_REQUIRED WORK_:
Wherever "html" appears in a line of the listing, report that line.

_TASK INPUTS_:
============================================================

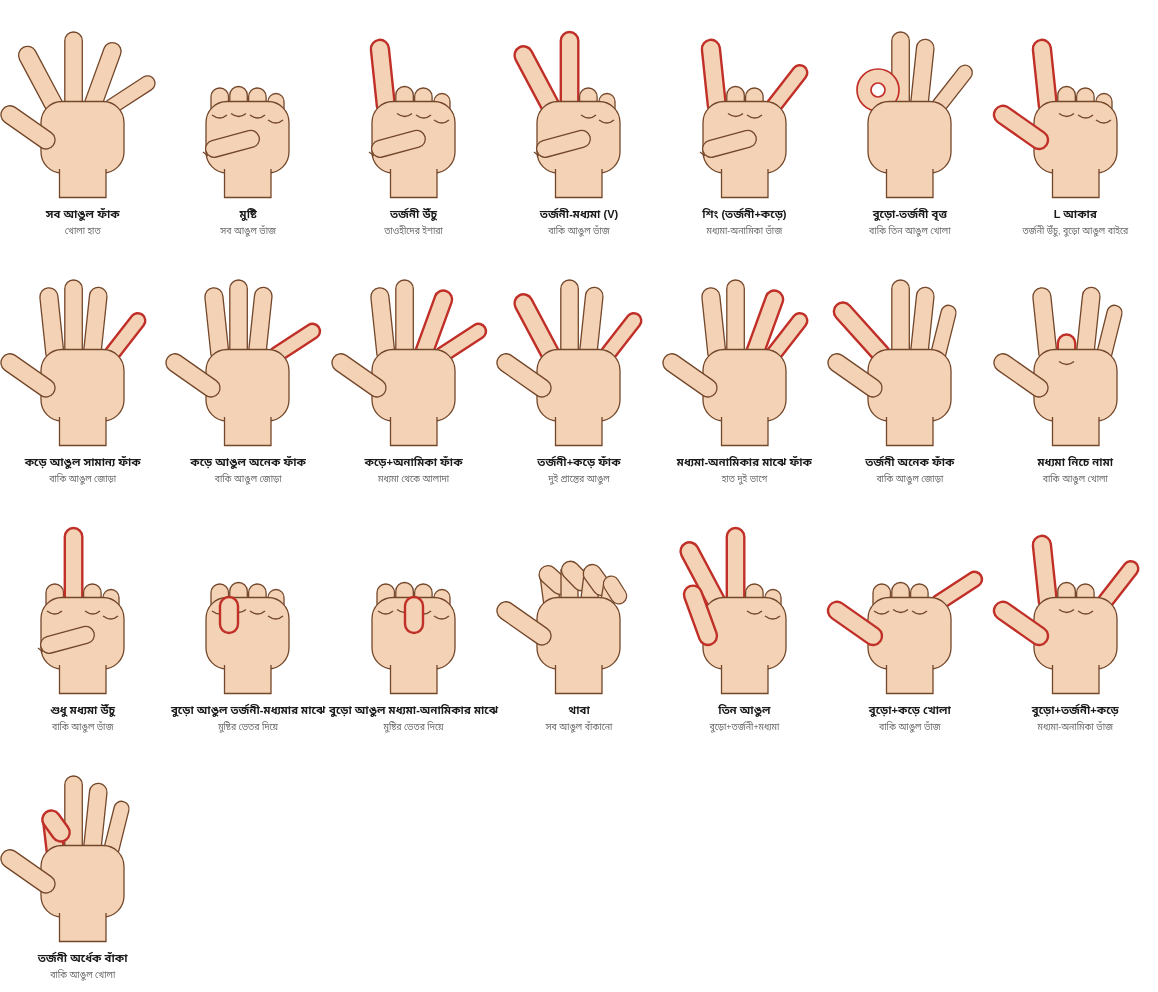
<!DOCTYPE html>
<html lang="bn">
<head>
<meta charset="utf-8">
<title>হাতের মুদ্রা</title>
<style>
:root{--skin:#f4d2b5;--line:#74472a;--accent:#c03028;--title:#1a1a1a;--note:#666;--page:#fff}
*{box-sizing:border-box;margin:0;padding:0}
html,body{width:1158px;height:992px;overflow:hidden;background:var(--page)}
body{font-family:"Liberation Sans","Noto Sans Bengali","Noto Sans",sans-serif}
.shapes{position:absolute;width:0;height:0}
.chart{display:grid;grid-template-columns:repeat(7,1fr);grid-template-rows:repeat(4,248px);width:1158px;height:992px}
.sign{position:relative;min-width:0;height:248px}
.sign svg{position:absolute;left:0;top:0;width:166px;height:200px;overflow:visible;fill:var(--skin);stroke:var(--line);stroke-width:1.3}
.sign .hot{stroke:var(--accent);stroke-width:2.4}
.sign .hole{fill:var(--page)}
.sign h2,.sign p{position:absolute;left:-20px;right:-20px;text-align:center;white-space:nowrap}
.sign h2{top:206px;font-size:11px;line-height:16px;font-weight:700;color:var(--title)}
.sign p{top:224px;font-size:8.8px;line-height:14px;color:var(--note)}
</style>
</head>
<body>
<svg class="shapes" aria-hidden="true">
<defs>
<rect id="index" x="46" y="39.5" width="18" height="75" rx="9"/>
<rect id="middle" x="64.8" y="32" width="17.5" height="82" rx="8.7"/>
<rect id="ring" x="83.3" y="39" width="17.5" height="76" rx="8.7"/>
<rect id="pinky" x="103.5" y="56" width="15" height="58" rx="7.5"/>
<rect id="thumb" x="37" y="87" width="18" height="62" rx="9"/>
<g id="palm"><rect x="41" y="101.5" width="83" height="71.5" rx="21"/><path d="M59.5 169V197.5H106V169"/></g>
<rect id="index-stub" x="46" y="88" width="17.5" height="30" rx="8.7"/>
<rect id="middle-stub" x="64.8" y="86.5" width="17.5" height="30" rx="8.7"/>
<rect id="ring-stub" x="83.6" y="88" width="17.5" height="30" rx="8.7"/>
<rect id="pinky-stub" x="103" y="93.5" width="16" height="28" rx="8"/>
<path id="index-crease" fill="none" d="M47 115q8 6 15 0"/>
<path id="middle-crease" fill="none" d="M66 113.500q8 6 15 0"/>
<path id="ring-crease" fill="none" d="M85 115q8 6 15 0"/>
<path id="pinky-crease" fill="none" d="M103 120q8 6 15 0"/>
<g id="thumb-across"><path d="M38 152l5 4"/><rect x="40" y="135.500" width="55" height="17" rx="8.5" transform="rotate(-15 67 144)"/></g>
<rect id="thumb-tucked" x="55" y="101" width="18" height="36" rx="9"/>
<rect id="tip" x="-9" y="-17" width="18" height="34" rx="9"/>
<g id="fist"><use href="#index-stub"/><use href="#middle-stub"/><use href="#ring-stub"/><use href="#pinky-stub"/><use href="#palm"/><use href="#index-crease"/><use href="#middle-crease"/><use href="#ring-crease"/><use href="#pinky-crease"/></g>
<use id="thumb-out" href="#thumb" transform="rotate(-55 46 140)"/>
<use id="index-up" href="#index" transform="rotate(-6 55 107)"/>
<use id="index-wide" href="#index" transform="rotate(-28 55 107)"/>
<use id="ring-up" href="#ring" transform="rotate(6 92 107)"/>
<use id="ring-wide" href="#ring" transform="rotate(20 92 107)"/>
<use id="pinky-up" href="#pinky" transform="rotate(14 111 107)"/>
<use id="pinky-out" href="#pinky" transform="rotate(38 111 107)"/>
<use id="pinky-wide" href="#pinky" transform="rotate(57 111 107)"/>
</defs>
</svg>
<main class="chart">
<article class="sign"><svg aria-hidden="true"><use href="#index-wide"/><use href="#middle"/><use href="#ring-wide"/><use href="#pinky-wide"/><use href="#palm"/><use href="#thumb-out"/></svg><h2>সব আঙুল ফাঁক</h2><p>খোলা হাত</p></article>

<article class="sign"><svg aria-hidden="true"><use href="#fist"/><use href="#thumb-across"/></svg><h2>মুষ্টি</h2><p>সব আঙুল ভাঁজ</p></article>

<article class="sign"><svg aria-hidden="true"><use class="hot" href="#index-up"/><use href="#middle-stub"/><use href="#ring-stub"/><use href="#pinky-stub"/><use href="#palm"/><use href="#middle-crease"/><use href="#ring-crease"/><use href="#pinky-crease"/><use href="#thumb-across"/></svg><h2>তর্জনী উঁচু</h2><p>তাওহীদের ইশারা</p></article>

<article class="sign"><svg aria-hidden="true"><use class="hot" href="#index-wide"/><use class="hot" href="#middle"/><use href="#ring-stub"/><use href="#pinky-stub"/><use href="#palm"/><use href="#ring-crease"/><use href="#pinky-crease"/><use href="#thumb-across"/></svg><h2>তর্জনী-মধ্যমা (V)</h2><p>বাকি আঙুল ভাঁজ</p></article>

<article class="sign"><svg aria-hidden="true"><use class="hot" href="#index-up"/><use href="#middle-stub"/><use href="#ring-stub"/><use class="hot" href="#pinky-out"/><use href="#palm"/><use href="#middle-crease"/><use href="#ring-crease"/><use href="#thumb-across"/></svg><h2>শিং (তর্জনী+কড়ে)</h2><p>মধ্যমা-অনামিকা ভাঁজ</p></article>

<article class="sign"><svg aria-hidden="true"><use href="#middle"/><use href="#ring-up"/><use href="#pinky-out"/><g class="hot" stroke-width="1.6"><circle cx="51" cy="90" r="21" style="stroke-width:1.7"/><circle class="hole" cx="51" cy="90" r="7" style="stroke-width:1.7"/></g><use href="#palm"/></svg><h2>বুড়ো-তর্জনী বৃত্ত</h2><p>বাকি তিন আঙুল খোলা</p></article>

<article class="sign"><svg aria-hidden="true"><use class="hot" href="#index-up"/><use href="#middle-stub"/><use href="#ring-stub"/><use href="#pinky-stub"/><use href="#palm"/><use href="#middle-crease"/><use href="#ring-crease"/><use href="#pinky-crease"/><use class="hot" href="#thumb-out"/></svg><h2>L আকার</h2><p>তর্জনী উঁচু, বুড়ো আঙুল বাইরে</p></article>

<article class="sign"><svg aria-hidden="true"><use href="#index-up"/><use href="#middle"/><use href="#ring-up"/><use class="hot" href="#pinky-out"/><use href="#palm"/><use href="#thumb-out"/></svg><h2>কড়ে আঙুল সামান্য ফাঁক</h2><p>বাকি আঙুল জোড়া</p></article>

<article class="sign"><svg aria-hidden="true"><use href="#index-up"/><use href="#middle"/><use href="#ring-up"/><use class="hot" href="#pinky-wide"/><use href="#palm"/><use href="#thumb-out"/></svg><h2>কড়ে আঙুল অনেক ফাঁক</h2><p>বাকি আঙুল জোড়া</p></article>

<article class="sign"><svg aria-hidden="true"><use href="#index-up"/><use href="#middle"/><use class="hot" href="#ring-wide"/><use class="hot" href="#pinky-wide"/><use href="#palm"/><use href="#thumb-out"/></svg><h2>কড়ে+অনামিকা ফাঁক</h2><p>মধ্যমা থেকে আলাদা</p></article>

<article class="sign"><svg aria-hidden="true"><use class="hot" href="#index-wide"/><use href="#middle"/><use href="#ring-up"/><use class="hot" href="#pinky-out"/><use href="#palm"/><use href="#thumb-out"/></svg><h2>তর্জনী+কড়ে ফাঁক</h2><p>দুই প্রান্তের আঙুল</p></article>

<article class="sign"><svg aria-hidden="true"><use href="#index-up"/><use href="#middle"/><use class="hot" href="#ring-wide"/><use class="hot" href="#pinky-out"/><use href="#palm"/><use href="#thumb-out"/></svg><h2>মধ্যমা-অনামিকার মাঝে ফাঁক</h2><p>হাত দুই ভাগে</p></article>

<article class="sign"><svg aria-hidden="true"><use class="hot" href="#index" transform="rotate(-42 55 107)"/><use href="#middle"/><use href="#ring-up"/><use href="#pinky-up"/><use href="#palm"/><use href="#thumb-out"/></svg><h2>তর্জনী অনেক ফাঁক</h2><p>বাকি আঙুল জোড়া</p></article>

<article class="sign"><svg aria-hidden="true"><use href="#index-up"/><use class="hot" href="#middle-stub"/><use href="#ring-up"/><use href="#pinky-up"/><use href="#palm"/><use href="#middle-crease"/><use href="#thumb-out"/></svg><h2>মধ্যমা নিচে নামা</h2><p>বাকি আঙুল খোলা</p></article>

<article class="sign"><svg aria-hidden="true"><use href="#index-stub"/><use class="hot" href="#middle"/><use href="#ring-stub"/><use href="#pinky-stub"/><use href="#palm"/><use href="#index-crease"/><use href="#ring-crease"/><use href="#pinky-crease"/><use href="#thumb-across"/></svg><h2>শুধু মধ্যমা উঁচু</h2><p>বাকি আঙুল ভাঁজ</p></article>

<article class="sign"><svg aria-hidden="true"><use href="#fist"/><use class="hot" href="#thumb-tucked"/></svg><h2>বুড়ো আঙুল তর্জনী-মধ্যমার মাঝে</h2><p>মুষ্টির ভেতর দিয়ে</p></article>

<article class="sign"><svg aria-hidden="true"><use href="#fist"/><use class="hot" href="#thumb-tucked" x="19"/></svg><h2>বুড়ো আঙুল মধ্যমা-অনামিকার মাঝে</h2><p>মুষ্টির ভেতর দিয়ে</p></article>

<article class="sign"><svg aria-hidden="true"><path d="M48 110L44 80L62 84L64 110Z"/><use href="#tip" transform="translate(58 84) rotate(-48)"/><path d="M65 110V74L82 80V110Z"/><use href="#tip" transform="translate(80 80) rotate(-44)"/><path d="M84 110L88 78L104 84L101 110Z"/><use href="#tip" transform="translate(101 84) rotate(-36)"/><path d="M104 110L108 86L122 92L117 110Z"/><use href="#tip" transform="translate(119 94) rotate(-32) scale(.88)"/><use href="#palm"/><use href="#thumb-out"/></svg><h2>থাবা</h2><p>সব আঙুল বাঁকানো</p></article>

<article class="sign"><svg aria-hidden="true"><use class="hot" href="#index-wide"/><use class="hot" href="#middle"/><use href="#ring-stub"/><use href="#pinky-stub"/><use href="#palm"/><use href="#ring-crease"/><use href="#pinky-crease"/><use class="hot" href="#thumb" transform="rotate(-20 46 140)"/></svg><h2>তিন আঙুল</h2><p>বুড়ো+তর্জনী+মধ্যমা</p></article>

<article class="sign"><svg aria-hidden="true"><use href="#index-stub"/><use href="#middle-stub"/><use href="#ring-stub"/><use class="hot" href="#pinky-wide"/><use href="#palm"/><use href="#index-crease"/><use href="#middle-crease"/><use href="#ring-crease"/><use class="hot" href="#thumb-out"/></svg><h2>বুড়ো+কড়ে খোলা</h2><p>বাকি আঙুল ভাঁজ</p></article>

<article class="sign"><svg aria-hidden="true"><use class="hot" href="#index-up"/><use href="#middle-stub"/><use href="#ring-stub"/><use class="hot" href="#pinky-out"/><use href="#palm"/><use href="#middle-crease"/><use href="#ring-crease"/><use class="hot" href="#thumb-out"/></svg><h2>বুড়ো+তর্জনী+কড়ে</h2><p>মধ্যমা-অনামিকা ভাঁজ</p></article>

<article class="sign"><svg aria-hidden="true"><use href="#middle"/><use href="#ring-up"/><use href="#pinky-up"/><path class="hot" d="M47 110L43 76L60 80L65 110Z"/><use class="hot" href="#tip" transform="translate(56 82) rotate(-36)"/><use href="#palm"/><use href="#thumb-out"/></svg><h2>তর্জনী অর্ধেক বাঁকা</h2><p>বাকি আঙুল খোলা</p></article>
</main>
</body>
</html>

============================================================

_RESPONSE FOR THIS EXERCISE_:
<!DOCTYPE html>
<html lang="bn">
html,body{width:1158px;height:992px;overflow:hidden;background:var(--page)}
</html>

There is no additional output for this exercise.